▼

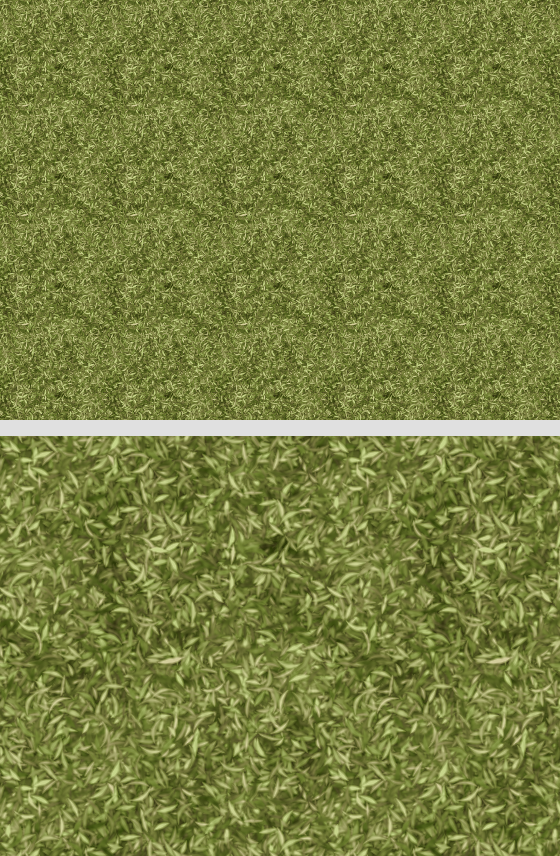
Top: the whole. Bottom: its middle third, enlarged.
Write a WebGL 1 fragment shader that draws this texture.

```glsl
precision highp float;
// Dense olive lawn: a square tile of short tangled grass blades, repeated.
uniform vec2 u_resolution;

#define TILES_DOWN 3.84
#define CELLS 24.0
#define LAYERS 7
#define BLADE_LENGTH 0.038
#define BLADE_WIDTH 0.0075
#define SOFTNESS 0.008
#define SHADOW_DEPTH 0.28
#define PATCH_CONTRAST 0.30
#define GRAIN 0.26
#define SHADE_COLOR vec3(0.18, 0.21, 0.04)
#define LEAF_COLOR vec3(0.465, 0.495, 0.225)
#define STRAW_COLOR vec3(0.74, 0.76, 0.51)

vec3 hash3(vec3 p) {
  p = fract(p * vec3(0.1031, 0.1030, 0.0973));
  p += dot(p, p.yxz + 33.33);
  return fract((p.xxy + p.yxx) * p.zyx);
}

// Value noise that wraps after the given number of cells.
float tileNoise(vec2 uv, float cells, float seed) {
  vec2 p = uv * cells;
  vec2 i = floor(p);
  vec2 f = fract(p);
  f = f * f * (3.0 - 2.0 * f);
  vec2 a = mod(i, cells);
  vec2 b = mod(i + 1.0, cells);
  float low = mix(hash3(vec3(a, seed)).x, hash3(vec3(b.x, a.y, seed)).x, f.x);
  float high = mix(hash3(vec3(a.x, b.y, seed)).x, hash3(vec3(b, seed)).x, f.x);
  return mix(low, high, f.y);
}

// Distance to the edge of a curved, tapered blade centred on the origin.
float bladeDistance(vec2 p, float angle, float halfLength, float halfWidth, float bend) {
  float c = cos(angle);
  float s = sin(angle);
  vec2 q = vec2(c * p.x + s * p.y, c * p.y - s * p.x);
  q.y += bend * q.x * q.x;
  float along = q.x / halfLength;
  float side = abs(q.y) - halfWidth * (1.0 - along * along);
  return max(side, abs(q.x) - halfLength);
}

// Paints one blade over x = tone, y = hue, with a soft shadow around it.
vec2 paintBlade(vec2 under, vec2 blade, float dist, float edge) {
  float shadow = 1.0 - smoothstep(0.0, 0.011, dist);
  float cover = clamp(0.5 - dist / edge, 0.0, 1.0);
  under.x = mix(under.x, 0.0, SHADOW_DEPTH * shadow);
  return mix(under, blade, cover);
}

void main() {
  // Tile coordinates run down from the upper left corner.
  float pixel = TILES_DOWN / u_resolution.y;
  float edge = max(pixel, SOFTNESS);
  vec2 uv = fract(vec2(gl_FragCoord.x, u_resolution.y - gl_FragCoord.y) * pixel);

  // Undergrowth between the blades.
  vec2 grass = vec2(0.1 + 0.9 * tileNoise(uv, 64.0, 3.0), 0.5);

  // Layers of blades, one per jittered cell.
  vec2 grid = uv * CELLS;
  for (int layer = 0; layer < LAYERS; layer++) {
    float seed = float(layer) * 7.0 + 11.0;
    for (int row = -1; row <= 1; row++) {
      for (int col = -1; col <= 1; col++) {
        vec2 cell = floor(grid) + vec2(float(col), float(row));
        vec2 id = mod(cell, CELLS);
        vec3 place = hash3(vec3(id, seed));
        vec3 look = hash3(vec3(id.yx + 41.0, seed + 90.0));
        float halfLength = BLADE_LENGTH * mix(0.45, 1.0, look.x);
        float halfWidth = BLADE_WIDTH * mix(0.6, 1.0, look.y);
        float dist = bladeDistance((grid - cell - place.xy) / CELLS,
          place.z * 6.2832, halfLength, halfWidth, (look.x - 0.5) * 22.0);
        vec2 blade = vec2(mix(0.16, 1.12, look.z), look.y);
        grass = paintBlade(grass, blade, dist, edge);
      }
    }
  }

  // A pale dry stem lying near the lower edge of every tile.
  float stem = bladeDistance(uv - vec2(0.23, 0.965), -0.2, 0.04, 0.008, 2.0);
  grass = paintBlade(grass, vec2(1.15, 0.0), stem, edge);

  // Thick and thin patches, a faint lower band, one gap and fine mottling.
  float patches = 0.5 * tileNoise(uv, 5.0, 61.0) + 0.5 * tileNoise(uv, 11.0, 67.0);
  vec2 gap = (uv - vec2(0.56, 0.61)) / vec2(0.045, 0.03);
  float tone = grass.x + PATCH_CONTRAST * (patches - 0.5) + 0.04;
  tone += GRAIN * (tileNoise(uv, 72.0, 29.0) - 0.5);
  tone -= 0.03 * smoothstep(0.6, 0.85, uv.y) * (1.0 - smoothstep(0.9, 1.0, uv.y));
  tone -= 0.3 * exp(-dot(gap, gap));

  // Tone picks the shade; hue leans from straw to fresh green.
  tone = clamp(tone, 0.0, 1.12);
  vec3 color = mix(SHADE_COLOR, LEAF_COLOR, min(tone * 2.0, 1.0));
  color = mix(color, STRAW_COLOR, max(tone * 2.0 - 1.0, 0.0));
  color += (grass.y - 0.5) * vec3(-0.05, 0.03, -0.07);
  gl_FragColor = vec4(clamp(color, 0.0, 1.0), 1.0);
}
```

▲
▼

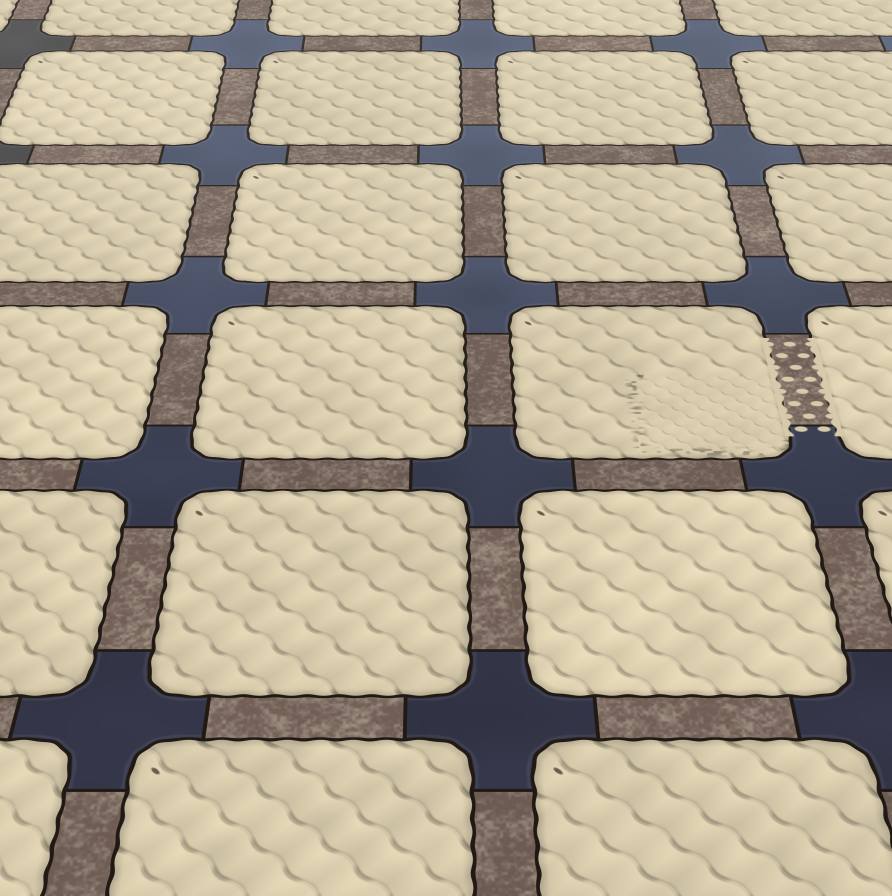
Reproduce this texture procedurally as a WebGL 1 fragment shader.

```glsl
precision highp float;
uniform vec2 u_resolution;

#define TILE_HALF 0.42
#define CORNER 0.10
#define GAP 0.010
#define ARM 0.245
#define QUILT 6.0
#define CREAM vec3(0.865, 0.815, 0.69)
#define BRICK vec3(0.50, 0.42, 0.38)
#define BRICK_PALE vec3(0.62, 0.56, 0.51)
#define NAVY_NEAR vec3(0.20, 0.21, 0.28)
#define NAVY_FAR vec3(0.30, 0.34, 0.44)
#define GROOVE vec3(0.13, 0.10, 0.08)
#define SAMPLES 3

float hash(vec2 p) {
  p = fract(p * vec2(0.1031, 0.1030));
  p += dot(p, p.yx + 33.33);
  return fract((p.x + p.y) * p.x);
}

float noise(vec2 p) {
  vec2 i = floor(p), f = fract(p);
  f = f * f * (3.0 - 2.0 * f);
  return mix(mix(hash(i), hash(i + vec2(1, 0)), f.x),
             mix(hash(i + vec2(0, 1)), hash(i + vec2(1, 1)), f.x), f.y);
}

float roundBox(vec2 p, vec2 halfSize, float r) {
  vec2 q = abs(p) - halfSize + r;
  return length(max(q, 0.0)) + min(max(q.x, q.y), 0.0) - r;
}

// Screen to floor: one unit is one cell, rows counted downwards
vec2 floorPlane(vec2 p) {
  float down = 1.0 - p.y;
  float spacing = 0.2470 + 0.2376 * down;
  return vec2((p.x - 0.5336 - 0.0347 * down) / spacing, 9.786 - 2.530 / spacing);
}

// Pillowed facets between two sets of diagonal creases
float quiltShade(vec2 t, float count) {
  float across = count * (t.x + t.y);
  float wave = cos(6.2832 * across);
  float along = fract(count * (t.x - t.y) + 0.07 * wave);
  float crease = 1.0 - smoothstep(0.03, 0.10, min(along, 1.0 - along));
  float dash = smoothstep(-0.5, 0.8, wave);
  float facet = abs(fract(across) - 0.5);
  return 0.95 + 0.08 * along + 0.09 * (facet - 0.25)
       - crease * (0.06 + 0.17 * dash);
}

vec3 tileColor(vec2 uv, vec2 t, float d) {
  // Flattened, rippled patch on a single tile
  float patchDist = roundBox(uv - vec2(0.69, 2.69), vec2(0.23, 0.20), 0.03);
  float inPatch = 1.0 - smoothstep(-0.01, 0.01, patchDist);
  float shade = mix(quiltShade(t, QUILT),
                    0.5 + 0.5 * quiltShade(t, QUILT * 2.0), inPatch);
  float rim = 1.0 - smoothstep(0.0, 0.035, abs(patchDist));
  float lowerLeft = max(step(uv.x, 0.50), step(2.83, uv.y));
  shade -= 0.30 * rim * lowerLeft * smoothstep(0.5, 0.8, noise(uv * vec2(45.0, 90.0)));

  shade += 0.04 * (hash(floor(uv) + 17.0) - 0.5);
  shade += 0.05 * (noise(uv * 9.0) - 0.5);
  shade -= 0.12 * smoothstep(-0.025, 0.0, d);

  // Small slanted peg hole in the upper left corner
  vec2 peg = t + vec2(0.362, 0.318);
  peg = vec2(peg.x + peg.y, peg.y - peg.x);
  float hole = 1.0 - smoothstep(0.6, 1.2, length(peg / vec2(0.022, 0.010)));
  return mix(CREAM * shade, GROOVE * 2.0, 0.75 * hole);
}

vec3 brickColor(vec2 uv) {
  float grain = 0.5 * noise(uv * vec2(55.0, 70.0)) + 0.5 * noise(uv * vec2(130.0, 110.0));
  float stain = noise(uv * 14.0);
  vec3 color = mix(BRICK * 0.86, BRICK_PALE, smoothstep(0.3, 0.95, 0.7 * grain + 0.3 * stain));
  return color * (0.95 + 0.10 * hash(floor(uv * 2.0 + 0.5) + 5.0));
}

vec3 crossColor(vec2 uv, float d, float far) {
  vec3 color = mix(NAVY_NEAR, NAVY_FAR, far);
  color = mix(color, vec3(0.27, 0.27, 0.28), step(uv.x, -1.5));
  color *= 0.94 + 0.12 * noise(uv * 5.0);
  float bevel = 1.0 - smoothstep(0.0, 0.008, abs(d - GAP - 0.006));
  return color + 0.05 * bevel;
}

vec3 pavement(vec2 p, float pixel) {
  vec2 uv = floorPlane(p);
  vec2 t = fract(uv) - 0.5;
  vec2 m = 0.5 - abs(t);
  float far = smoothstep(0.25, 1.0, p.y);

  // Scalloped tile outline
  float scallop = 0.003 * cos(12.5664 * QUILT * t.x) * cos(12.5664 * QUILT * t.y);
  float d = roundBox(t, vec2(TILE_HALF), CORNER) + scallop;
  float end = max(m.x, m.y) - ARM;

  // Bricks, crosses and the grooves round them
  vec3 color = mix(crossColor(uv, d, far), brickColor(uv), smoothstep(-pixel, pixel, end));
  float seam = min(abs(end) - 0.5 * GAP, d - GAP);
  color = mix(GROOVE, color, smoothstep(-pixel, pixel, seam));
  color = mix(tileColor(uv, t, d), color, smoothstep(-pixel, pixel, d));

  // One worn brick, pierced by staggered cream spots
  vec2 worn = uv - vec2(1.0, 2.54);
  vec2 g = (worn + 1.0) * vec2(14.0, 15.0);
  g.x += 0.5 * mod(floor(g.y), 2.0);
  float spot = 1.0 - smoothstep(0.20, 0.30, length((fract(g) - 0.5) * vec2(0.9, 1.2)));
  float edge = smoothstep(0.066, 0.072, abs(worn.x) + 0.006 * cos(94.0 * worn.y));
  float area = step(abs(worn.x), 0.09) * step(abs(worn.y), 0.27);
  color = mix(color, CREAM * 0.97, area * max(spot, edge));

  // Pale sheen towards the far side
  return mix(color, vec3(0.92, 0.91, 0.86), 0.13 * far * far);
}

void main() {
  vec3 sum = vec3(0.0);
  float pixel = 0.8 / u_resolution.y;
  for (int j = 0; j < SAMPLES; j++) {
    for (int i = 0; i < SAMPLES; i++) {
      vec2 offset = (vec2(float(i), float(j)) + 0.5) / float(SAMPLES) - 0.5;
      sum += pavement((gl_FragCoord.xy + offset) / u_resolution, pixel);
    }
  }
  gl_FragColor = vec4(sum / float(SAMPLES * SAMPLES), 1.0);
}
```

▲

TASK STATEMENT ->
Look over the material above and report each line holding "patchDist".

YOUR SOLUTION ->
  float patchDist = roundBox(uv - vec2(0.69, 2.69), vec2(0.23, 0.20), 0.03);
  float inPatch = 1.0 - smoothstep(-0.01, 0.01, patchDist);
  float rim = 1.0 - smoothstep(0.0, 0.035, abs(patchDist));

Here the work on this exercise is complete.